Published October 22, 2012
When I think of gothic, three things immediately come to mind: Dickens' Miss Havisham in her tattered wedding gown, Morticia from The Addams Family and The Rocky Horror Picture Show. Goth design is dark and dramatic. It laughs in the face of death by embracing it. Think crows, skulls and specimens in jars. There is definitely something creepy in it.
But it is not all eerie. It is also sophisticated, elegant and artistic. It has a great sense of humor and style. And it doesn't have to be overdone. There's no need to paint everything black and hang red velvet curtains. Just a touch here and there adds a little refined ghoulishness to a space. Perfect for Halloween and beyond.
Skulls, Crows and Other Specimens
To embrace the dark side, you need to embrace the symbols of darkness, foreboding and death. This workspace is perfectly dark and old fashioned (can't you picture Edgar Allan Poe writing here?). And the crow perched on the wall is the cherry on top.
These taxidermy birds give this room a 19th-century conservatory feel. As in, Miss Scarlett with a candlestick in the conservatory.
This wall of specimens floating in jars has a menacing beauty to it. If you are not quite ready to go full-on Dr. Jekyll, you could achieve a similar but less shiver-inducing effect by filling the jars with leaves, acorns, stones and other nonanimal items.
A custom skull pillowcase. It shows you're dark but you still like to get cozy.
A single sketch of a skull among a collection of art. It's dark but not obsessively so.
I love this subtle skull wallpaper from the Wallpaper Collective. It comes in black too.
Seriously elegant eek factor. Maybe just for Halloween.
This beautiful salvaged window is a true gothic touch. The ornate chandelier ups the drama factor too.
This room is modern and spacious, but the gothic arches and the antique wooden door give it a little goth darkness. When you can't put your finger on why a room feels a little eerie, look for pointed gothic arches. Works every time.
The high ceilings, taxidermy and arched fireplace give this room a creepy old-manor feeling. It's lovely, but there are most likely ghosts in here.
This room has major goth credibility: dark old paintings, religious art, a big chandelier, low light and dark furnishings.
The dark wood paneling helps, but the table filled with candles is what really brings on the goth. Seance, anyone?
Big, dramatic draperies in heavy fabrics add mystery (what's hiding behind them?) and an 18th-century lushness to this room.

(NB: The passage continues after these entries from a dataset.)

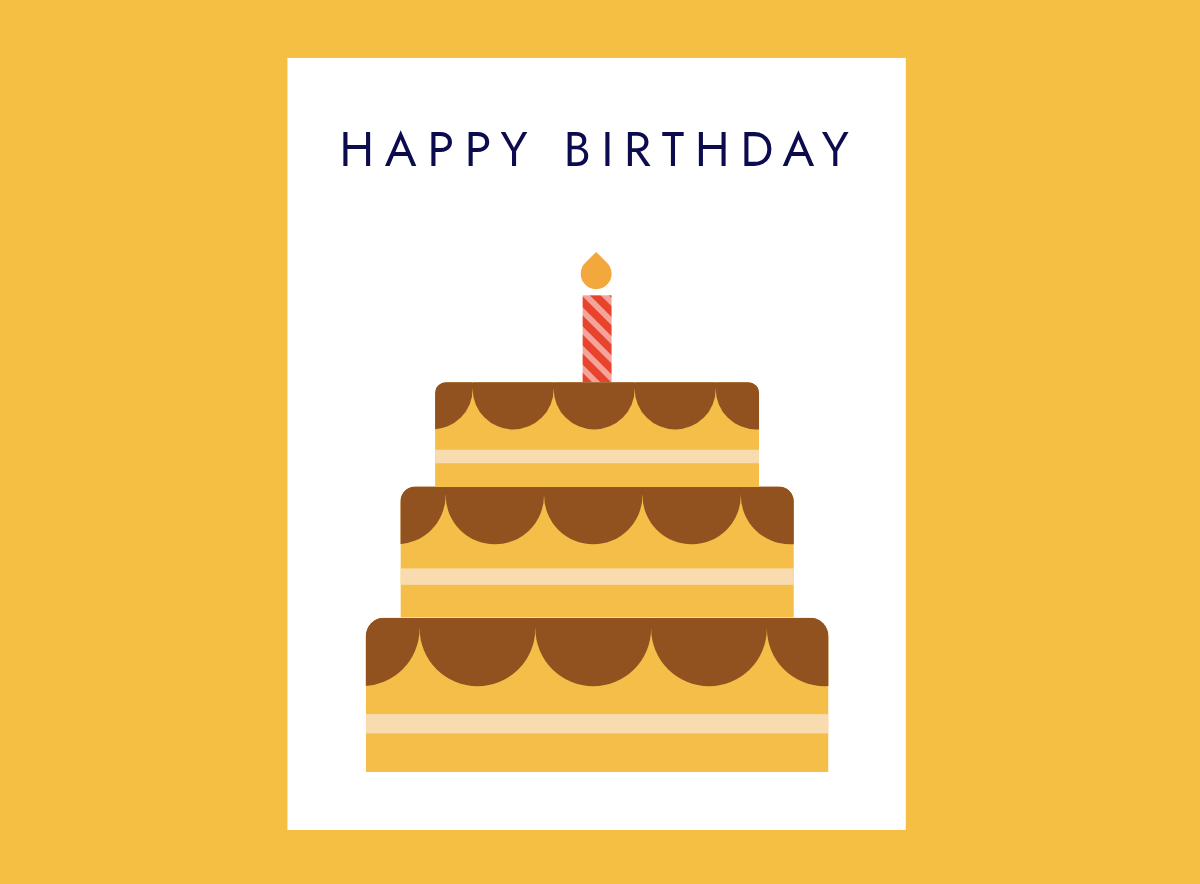
<!DOCTYPE html>
<html lang="en">
<head>
<meta charset="utf-8">
<title>Happy Birthday Card</title>
<link rel="stylesheet" href="https://fonts.googleapis.com/css2?family=Jost:wght@400&display=swap">
<style>
  :root {
    --backdrop: #f4bf42;
    --card: #ffffff;
    --ink: #0b0b4d;
    --sponge: #f4be48;
    --cream: #f8dcb0;
    --chocolate: #91521f;
    --candle-red: #e8432c;
    --candle-pink: #f4a49a;
    --flame: #f2a83c;
  }
  html, body {
    margin: 0;
    padding: 0;
    width: 1200px;
    height: 884px;
    overflow: hidden;
    background: var(--backdrop);
  }
  .birthday-card {
    display: block;
    width: 1200px;
    height: 884px;
  }
  .card-title {
    font-family: "Jost", "Futura", sans-serif;
    font-weight: 400;
    font-size: 50px;
    fill: var(--ink);
  }
  .sponge { fill: var(--sponge); }
  .cream { fill: var(--cream); }
  .chocolate { fill: var(--chocolate); }
  .flame { fill: var(--flame); }
  .candle-base { fill: var(--candle-red); }
  .candle-stripe { fill: var(--candle-pink); }
</style>
</head>
<body>
<svg class="birthday-card" viewBox="0 0 1244 916" preserveAspectRatio="none" xmlns="http://www.w3.org/2000/svg" role="img" aria-label="Happy birthday card with a three tier cake and one candle">
  <defs>
    <pattern id="candle-stripes" width="14" height="14" patternUnits="userSpaceOnUse" patternTransform="rotate(-45)">
      <rect class="candle-base" width="14" height="14"/>
      <rect class="candle-stripe" width="6" height="14"/>
    </pattern>
    <clipPath id="top-tier-shape">
      <rect x="451" y="396" width="336" height="109" rx="12"/>
      <rect x="451" y="420" width="336" height="85"/>
    </clipPath>
    <clipPath id="middle-tier-shape">
      <rect x="415" y="504" width="408" height="136" rx="16"/>
      <rect x="415" y="530" width="408" height="110"/>
    </clipPath>
    <clipPath id="bottom-tier-shape">
      <rect x="379" y="640" width="480" height="160" rx="20"/>
      <rect x="379" y="670" width="480" height="130"/>
    </clipPath>
  </defs>

  <rect class="backdrop" width="1244" height="916" fill="var(--backdrop)"/>
  <rect class="card-sheet" x="298" y="60" width="641" height="800" fill="var(--card)"/>

  <text class="card-title" x="352" y="172" textLength="528" lengthAdjust="spacing">HAPPY BIRTHDAY</text>

  <g class="candle">
    <path class="flame" d="M618 261 L629 272 A16 16 0 1 1 607 272 Z"/>
    <rect x="604" y="306" width="30" height="90" fill="url(#candle-stripes)"/>
  </g>

  <g class="tier tier-bottom" clip-path="url(#bottom-tier-shape)">
    <rect class="sponge" x="379" y="640" width="480" height="160"/>
    <rect class="cream" x="379" y="740" width="480" height="20"/>
    <rect class="chocolate" x="379" y="640" width="480" height="11"/>
    <circle class="chocolate" cx="375" cy="651" r="60"/>
    <circle class="chocolate" cx="495" cy="651" r="60"/>
    <circle class="chocolate" cx="615" cy="651" r="60"/>
    <circle class="chocolate" cx="735" cy="651" r="60"/>
    <circle class="chocolate" cx="855" cy="651" r="60"/>
  </g>

  <g class="tier tier-middle" clip-path="url(#middle-tier-shape)">
    <rect class="sponge" x="415" y="504" width="408" height="136"/>
    <rect class="cream" x="415" y="589" width="408" height="17"/>
    <rect class="chocolate" x="415" y="504" width="408" height="9"/>
    <circle class="chocolate" cx="411" cy="513" r="51"/>
    <circle class="chocolate" cx="513" cy="513" r="51"/>
    <circle class="chocolate" cx="615" cy="513" r="51"/>
    <circle class="chocolate" cx="717" cy="513" r="51"/>
    <circle class="chocolate" cx="819" cy="513" r="51"/>
  </g>

  <g class="tier tier-top" clip-path="url(#top-tier-shape)">
    <rect class="sponge" x="451" y="396" width="336" height="109"/>
    <rect class="cream" x="451" y="466" width="336" height="14"/>
    <rect class="chocolate" x="451" y="396" width="336" height="7"/>
    <circle class="chocolate" cx="448" cy="403" r="42"/>
    <circle class="chocolate" cx="532" cy="403" r="42"/>
    <circle class="chocolate" cx="616" cy="403" r="42"/>
    <circle class="chocolate" cx="700" cy="403" r="42"/>
    <circle class="chocolate" cx="784" cy="403" r="42"/>
  </g>
</svg>
</body>
</html>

Blackness and Night
When in doubt, go with black. It's elegant, dramatic and not for the faint of heart. Black is undeniably the color of death.
Even a touch will do. These black-framed windows add a somberness to the space. The dark painting and candelabras don't hurt either. It's not creepy, but it is also not to be trifled with.
This bedroom has modern goth splendor: It's dramatic, it's black and it's covered in heavy drapery. Unless you happen to have a pet bat, it doesn't get any better than this.
Another open, bright modern goth room. It's not only the black accents that give a touch of the dark side, it's also the dramatic shape of those oversize velvet chairs.
Candelabras and Chandeliers
Nothing ups the drama of a room like a big, bold chandelier. The more a chandelier or candelabra looks like it came out of an old gothic church, the better. This stairwell is not particularly menacing, but the huge, spare chandelier adds major drama. Can't you just hear the organ music?
This bathroom has gothic arches in the cabinetry, but it also has those castle-wall candlestick sconces helping its goth flair.
A standing candelabra gives this room just a touch of the dark and dramatic.
A big, black chandelier. Elegant but not cheery. Morticia would l-o-v-e this.
Another black chandelier. Imagine if this light fixture were a white globe -- the room would have a completely different mood.
Houzz is the leading online platform for home remodeling and design, providing people with everything they need to improve their homes from start to finish - online or from a mobile device. From decorating a room to building a custom home, Houzz connects millions of homeowners, home design enthusiasts and home improvement professionals around the world. Samantha Schoech is a contributor to Houzz.